“Sharing a building with the Department of Atmospheric and Oceanic Sciences on the UW campus enables CIMSS to provide comprehensive education and public outreach programs,” said L’Ecuyer. “We are helping the National Weather Service achieve its goal of a ‘Weather-Ready Nation’ by creating a more informed society and training the next generation of weather and climate scientists.”

While CIMSS officially began in 1980, the university’s collaboration with the government began years earlier. Verner Suomi, founder of the UW–Madison Space Science and Engineering Center in which CIMSS is housed, sought closer ties with his federal colleagues as they worked on complementary aspects of the earliest geostationary weather satellites, their sensors, and data.

A microwave image of Hurricane Dorian. Credit: CIMSS.

Now known as the “Father of Satellite Meteorology,” Suomi met with university and NOAA administrators to make arrangements for federal scientists to work within SSEC. In 1976, a small contingent of NOAA employees arrived on the Madison campus. One of those scientists, William L. Smith, would become the second CIMSS director in 1982, following Suomi’s two-year stint.

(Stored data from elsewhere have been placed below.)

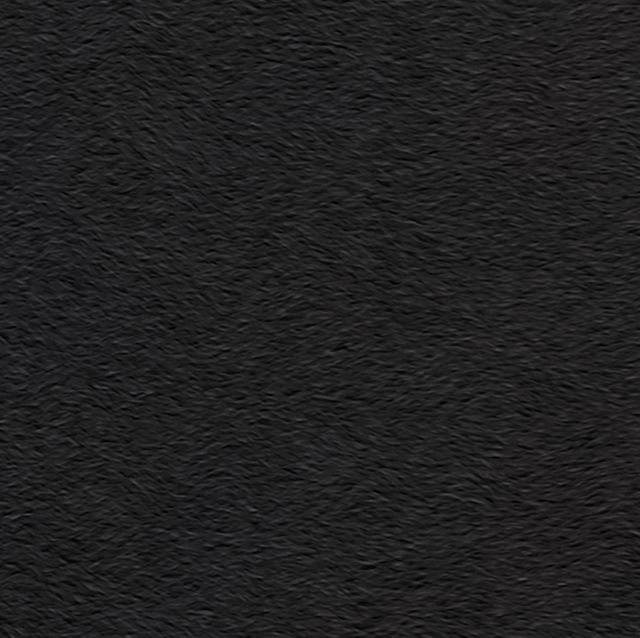
This texture is drawn by a Shadertoy shader. Its source:

```glsl
// Charcoal black suede cloth with a short, mostly horizontal fibre nap.

const vec3  BASE_COLOR    = vec3(0.131, 0.126, 0.130);
const vec3  GRAIN_TINT    = vec3(1.01, 0.99, 1.01);
const vec3  COOL_SHIFT    = vec3(-0.004, 0.000, 0.003);
const vec2  CELL_SIZE     = vec2(0.020, 0.012);
const int   FIBRES        = 7;       // fibres per cell
const float FIBRE_LENGTH  = 0.0058;  // spread along a fibre
const float FIBRE_WIDTH   = 0.0016;  // spread across a fibre
const float SHADOW_OFFSET = 0.0029;  // distance of the shadow below a fibre
const float SHADOW_DEPTH  = 0.6;
const float GRAIN_GAIN    = 0.074;
const float MOTTLE_GAIN   = 0.012;
const float DUST_GAIN     = 0.014;
const float MEAN_TILT     = -0.08;
const float TILT_DRIFT    = 0.30;
const float DARKEST       = 0.025;

// Integer hash giving three values from 0 to 1.
vec3 hash3(ivec3 cell) {
    uvec3 v = uvec3(cell) * 1664525u + 1013904223u;
    v.x += v.y * v.z; v.y += v.z * v.x; v.z += v.x * v.y;
    v ^= v >> 16u;
    v.x += v.y * v.z; v.y += v.z * v.x; v.z += v.x * v.y;
    return vec3(v >> 8u) / 16777216.0;
}

// Smooth value noise from -1 to 1.
float valueNoise(vec2 p, int seed) {
    ivec2 i = ivec2(floor(p));
    vec2 f = fract(p);
    f = f * f * (3.0 - 2.0 * f);
    float a = hash3(ivec3(i, seed)).x;
    float b = hash3(ivec3(i + ivec2(1, 0), seed)).x;
    float c = hash3(ivec3(i + ivec2(0, 1), seed)).x;
    float d = hash3(ivec3(i + ivec2(1, 1), seed)).x;
    return 2.0 * mix(mix(a, b, f.x), mix(c, d, f.x), f.y) - 1.0;
}

// Soft elongated fibre with a shadow along its lower side.
float fibre(vec2 p, float tilt, float size) {
    float c = cos(tilt), s = sin(tilt);
    vec2 q = vec2(c * p.x + s * p.y, c * p.y - s * p.x);
    float along = q.x / (FIBRE_LENGTH * size);
    float lit = q.y / FIBRE_WIDTH;
    float shade = (q.y + SHADOW_OFFSET) / FIBRE_WIDTH;
    float profile = exp(-0.5 * lit * lit) - SHADOW_DEPTH * exp(-0.5 * shade * shade);
    return exp(-0.5 * along * along) * profile;
}

// Sum of scattered fibres, some raised and some sunken.
float nap(vec2 p) {
    ivec2 home = ivec2(floor(p / CELL_SIZE));
    float drift = MEAN_TILT + TILT_DRIFT * valueNoise(p * 13.0, 101);
    float spread = mix(0.50, 0.28, smoothstep(0.0, 0.9, p.x));
    float sum = 0.0;
    for (int y = -1; y <= 1; y++)
    for (int x = -1; x <= 1; x++)
    for (int k = 0; k < FIBRES; k++) {
        ivec2 cell = home + ivec2(x, y);
        vec3 place = hash3(ivec3(cell, k));
        vec3 look = hash3(ivec3(cell, k + 50));
        vec2 center = (vec2(cell) + place.xy) * CELL_SIZE;
        float tilt = drift + spread * (2.0 * look.x - 1.0);
        float height = 2.0 * place.z - 1.0;
        sum += height * fibre(p - center, tilt, mix(0.65, 1.25, look.y));
    }
    return sum;
}

void mainImage(out vec4 fragColor, in vec2 fragCoord) {
    vec2 uv = fragCoord / iResolution.y;

    // Fibre relief and fine lint
    float light = GRAIN_GAIN * nap(uv);
    light += DUST_GAIN * valueNoise(uv * vec2(260.0, 420.0), 202);

    // Broad wear patches and a faint fall of light from the upper right
    float mottle = 0.6 * valueNoise(uv * vec2(14.0, 20.0), 303)
                 + 0.4 * valueNoise(uv * vec2(34.0, 48.0), 404);
    light += MOTTLE_GAIN * mottle;
    light += 0.007 * (uv.x + uv.y - 1.0);

    // Slightly bluish on the left, warmer on the right
    float coolness = 0.7 - uv.x + 0.4 * valueNoise(uv * 6.0, 505);
    vec3 color = BASE_COLOR + light * GRAIN_TINT + COOL_SHIFT * coolness;
    fragColor = vec4(max(color, vec3(DARKEST)), 1.0);
}
```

Forty years of collaboration – and 40 years of revolutionary scientific achievements – have transformed the field of satellite meteorology. The university looks forward to building on its success and relationship with NOAA.

“This is exciting news for UW–Madison and for NOAA,” says Vice Chancellor for Research and Graduate Education Steve Ackerman. “This long-term partnership between our two organizations demonstrates the value of university and government partnerships, and how research can transition to applications that have positive impacts on the citizens of Wisconsin and the US—a fine example of the Wisconsin Idea.”